* [What is required]: For the word "href", copy every line of the material that includes it.

------------------------------------------------------------

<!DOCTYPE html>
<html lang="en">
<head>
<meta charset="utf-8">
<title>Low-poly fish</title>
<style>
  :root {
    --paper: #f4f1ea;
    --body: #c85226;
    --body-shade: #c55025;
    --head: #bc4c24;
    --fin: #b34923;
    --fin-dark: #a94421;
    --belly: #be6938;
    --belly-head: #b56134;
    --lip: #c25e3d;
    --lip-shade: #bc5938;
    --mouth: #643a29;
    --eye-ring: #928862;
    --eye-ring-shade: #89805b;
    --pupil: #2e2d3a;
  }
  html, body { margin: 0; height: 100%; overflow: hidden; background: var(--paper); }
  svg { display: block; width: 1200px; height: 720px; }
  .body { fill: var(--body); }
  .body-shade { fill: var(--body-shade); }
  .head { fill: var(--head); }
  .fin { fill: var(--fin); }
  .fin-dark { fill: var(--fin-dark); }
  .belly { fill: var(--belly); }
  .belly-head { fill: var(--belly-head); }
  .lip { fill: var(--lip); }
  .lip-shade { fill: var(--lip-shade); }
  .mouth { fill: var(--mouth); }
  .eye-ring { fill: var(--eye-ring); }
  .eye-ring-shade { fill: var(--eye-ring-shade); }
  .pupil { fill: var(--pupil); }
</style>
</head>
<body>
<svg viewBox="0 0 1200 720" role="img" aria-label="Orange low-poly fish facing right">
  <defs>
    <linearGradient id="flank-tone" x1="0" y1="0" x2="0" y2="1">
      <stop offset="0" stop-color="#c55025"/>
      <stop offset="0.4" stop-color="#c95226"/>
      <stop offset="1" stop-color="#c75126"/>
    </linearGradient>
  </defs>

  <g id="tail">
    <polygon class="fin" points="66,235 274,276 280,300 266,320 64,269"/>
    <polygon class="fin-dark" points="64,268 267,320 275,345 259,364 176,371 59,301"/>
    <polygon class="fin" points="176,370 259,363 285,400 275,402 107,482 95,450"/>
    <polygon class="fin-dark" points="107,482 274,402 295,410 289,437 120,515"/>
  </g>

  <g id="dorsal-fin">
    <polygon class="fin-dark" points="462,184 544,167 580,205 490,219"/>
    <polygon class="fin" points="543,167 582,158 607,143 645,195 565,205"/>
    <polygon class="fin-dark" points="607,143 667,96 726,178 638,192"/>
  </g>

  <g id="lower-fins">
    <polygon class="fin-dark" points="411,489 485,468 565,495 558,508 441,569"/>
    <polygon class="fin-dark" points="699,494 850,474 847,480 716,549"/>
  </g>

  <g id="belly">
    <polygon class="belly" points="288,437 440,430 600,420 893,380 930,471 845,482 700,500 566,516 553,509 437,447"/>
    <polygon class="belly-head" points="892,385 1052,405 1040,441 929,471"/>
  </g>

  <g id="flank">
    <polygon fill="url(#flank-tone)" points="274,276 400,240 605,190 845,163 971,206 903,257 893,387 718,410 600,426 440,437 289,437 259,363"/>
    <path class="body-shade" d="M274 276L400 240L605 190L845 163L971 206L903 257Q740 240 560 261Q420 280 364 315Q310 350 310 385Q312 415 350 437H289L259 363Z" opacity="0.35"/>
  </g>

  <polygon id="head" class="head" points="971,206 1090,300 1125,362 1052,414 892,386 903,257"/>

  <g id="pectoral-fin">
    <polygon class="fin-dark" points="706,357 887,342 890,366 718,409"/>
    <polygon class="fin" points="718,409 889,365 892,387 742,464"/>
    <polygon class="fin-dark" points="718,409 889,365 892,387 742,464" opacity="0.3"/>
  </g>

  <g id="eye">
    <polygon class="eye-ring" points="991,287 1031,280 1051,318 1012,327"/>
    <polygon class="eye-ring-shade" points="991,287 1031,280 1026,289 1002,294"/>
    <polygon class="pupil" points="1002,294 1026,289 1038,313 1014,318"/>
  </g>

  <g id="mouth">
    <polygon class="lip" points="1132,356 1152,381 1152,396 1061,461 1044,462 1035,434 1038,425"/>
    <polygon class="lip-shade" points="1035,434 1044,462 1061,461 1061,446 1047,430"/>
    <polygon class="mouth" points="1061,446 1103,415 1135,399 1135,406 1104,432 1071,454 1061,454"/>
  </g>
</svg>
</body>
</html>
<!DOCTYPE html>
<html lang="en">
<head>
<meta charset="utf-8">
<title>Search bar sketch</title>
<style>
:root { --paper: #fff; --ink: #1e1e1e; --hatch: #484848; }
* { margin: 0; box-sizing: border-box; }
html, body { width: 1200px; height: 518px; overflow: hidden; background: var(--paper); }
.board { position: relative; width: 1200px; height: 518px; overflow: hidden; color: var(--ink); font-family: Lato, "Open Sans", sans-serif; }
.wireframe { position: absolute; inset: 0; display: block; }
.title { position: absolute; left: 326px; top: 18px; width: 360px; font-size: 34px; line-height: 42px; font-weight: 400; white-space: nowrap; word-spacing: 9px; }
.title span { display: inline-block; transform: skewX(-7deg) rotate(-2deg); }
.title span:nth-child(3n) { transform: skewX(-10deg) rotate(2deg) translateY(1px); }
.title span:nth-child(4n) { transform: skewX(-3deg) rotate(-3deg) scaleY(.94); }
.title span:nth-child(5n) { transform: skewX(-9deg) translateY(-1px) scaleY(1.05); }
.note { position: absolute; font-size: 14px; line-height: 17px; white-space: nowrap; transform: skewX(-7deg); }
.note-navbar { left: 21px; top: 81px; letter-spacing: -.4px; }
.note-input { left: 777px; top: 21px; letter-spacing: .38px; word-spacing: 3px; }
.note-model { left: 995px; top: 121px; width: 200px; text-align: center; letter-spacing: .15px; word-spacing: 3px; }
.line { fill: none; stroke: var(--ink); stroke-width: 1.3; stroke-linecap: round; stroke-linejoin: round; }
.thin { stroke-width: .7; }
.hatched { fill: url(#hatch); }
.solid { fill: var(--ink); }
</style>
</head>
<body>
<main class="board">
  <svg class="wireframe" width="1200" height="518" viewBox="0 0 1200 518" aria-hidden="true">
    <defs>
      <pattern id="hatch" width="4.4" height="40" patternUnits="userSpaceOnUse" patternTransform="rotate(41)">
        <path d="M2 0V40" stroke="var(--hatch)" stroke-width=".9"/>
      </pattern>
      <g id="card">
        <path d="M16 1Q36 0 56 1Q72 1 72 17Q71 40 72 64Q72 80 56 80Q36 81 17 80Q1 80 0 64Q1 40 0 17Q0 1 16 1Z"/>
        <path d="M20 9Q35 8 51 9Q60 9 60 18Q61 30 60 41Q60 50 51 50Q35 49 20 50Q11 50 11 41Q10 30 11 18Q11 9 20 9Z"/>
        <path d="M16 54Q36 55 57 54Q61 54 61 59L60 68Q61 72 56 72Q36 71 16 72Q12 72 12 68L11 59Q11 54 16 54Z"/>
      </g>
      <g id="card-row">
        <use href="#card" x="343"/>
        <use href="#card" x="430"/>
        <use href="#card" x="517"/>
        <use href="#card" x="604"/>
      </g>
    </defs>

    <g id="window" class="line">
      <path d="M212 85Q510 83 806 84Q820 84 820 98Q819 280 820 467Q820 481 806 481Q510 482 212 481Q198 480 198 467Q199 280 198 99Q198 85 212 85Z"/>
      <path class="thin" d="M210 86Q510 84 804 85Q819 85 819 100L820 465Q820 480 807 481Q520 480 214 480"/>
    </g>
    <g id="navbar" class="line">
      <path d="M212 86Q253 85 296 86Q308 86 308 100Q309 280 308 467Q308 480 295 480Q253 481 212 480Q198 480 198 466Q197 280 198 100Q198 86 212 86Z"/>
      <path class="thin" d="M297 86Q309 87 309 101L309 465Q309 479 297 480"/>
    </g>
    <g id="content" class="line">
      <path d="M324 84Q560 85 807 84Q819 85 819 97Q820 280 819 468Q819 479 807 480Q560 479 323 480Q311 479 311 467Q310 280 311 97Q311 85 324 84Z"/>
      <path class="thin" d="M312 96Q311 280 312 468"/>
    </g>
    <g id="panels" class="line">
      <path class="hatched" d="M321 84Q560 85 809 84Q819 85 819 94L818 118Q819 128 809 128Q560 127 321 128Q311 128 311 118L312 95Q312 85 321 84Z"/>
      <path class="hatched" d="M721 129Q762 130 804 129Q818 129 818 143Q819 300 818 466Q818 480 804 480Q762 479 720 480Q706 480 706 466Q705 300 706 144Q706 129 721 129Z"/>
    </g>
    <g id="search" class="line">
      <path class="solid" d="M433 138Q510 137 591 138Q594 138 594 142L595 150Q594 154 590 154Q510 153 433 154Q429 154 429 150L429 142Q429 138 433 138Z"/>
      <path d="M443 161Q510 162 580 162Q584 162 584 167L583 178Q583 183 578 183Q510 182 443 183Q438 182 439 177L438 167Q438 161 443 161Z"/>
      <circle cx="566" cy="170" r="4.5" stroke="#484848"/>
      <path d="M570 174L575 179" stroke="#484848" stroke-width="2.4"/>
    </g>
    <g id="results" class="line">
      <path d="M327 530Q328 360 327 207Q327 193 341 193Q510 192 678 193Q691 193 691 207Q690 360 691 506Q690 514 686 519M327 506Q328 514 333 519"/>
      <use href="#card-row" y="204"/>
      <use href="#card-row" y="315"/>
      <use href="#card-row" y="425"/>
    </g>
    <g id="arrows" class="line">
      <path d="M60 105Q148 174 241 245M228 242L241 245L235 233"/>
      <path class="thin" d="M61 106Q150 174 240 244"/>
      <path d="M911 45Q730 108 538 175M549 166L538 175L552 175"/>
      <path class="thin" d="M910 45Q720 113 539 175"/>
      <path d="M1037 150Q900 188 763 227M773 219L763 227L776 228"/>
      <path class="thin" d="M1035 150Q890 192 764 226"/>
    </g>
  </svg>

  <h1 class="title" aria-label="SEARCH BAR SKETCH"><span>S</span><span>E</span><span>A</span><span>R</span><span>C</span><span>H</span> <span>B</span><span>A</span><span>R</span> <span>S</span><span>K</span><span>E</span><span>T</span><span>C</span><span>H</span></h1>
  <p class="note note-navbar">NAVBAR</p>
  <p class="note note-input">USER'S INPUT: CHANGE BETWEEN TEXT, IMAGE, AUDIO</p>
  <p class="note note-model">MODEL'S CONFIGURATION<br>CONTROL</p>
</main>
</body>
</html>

------------------------------------------------------------

* [Exercise solution]:
        <use href="#card" x="343"/>
        <use href="#card" x="430"/>
        <use href="#card" x="517"/>
        <use href="#card" x="604"/>
      <use href="#card-row" y="204"/>
      <use href="#card-row" y="315"/>
      <use href="#card-row" y="425"/>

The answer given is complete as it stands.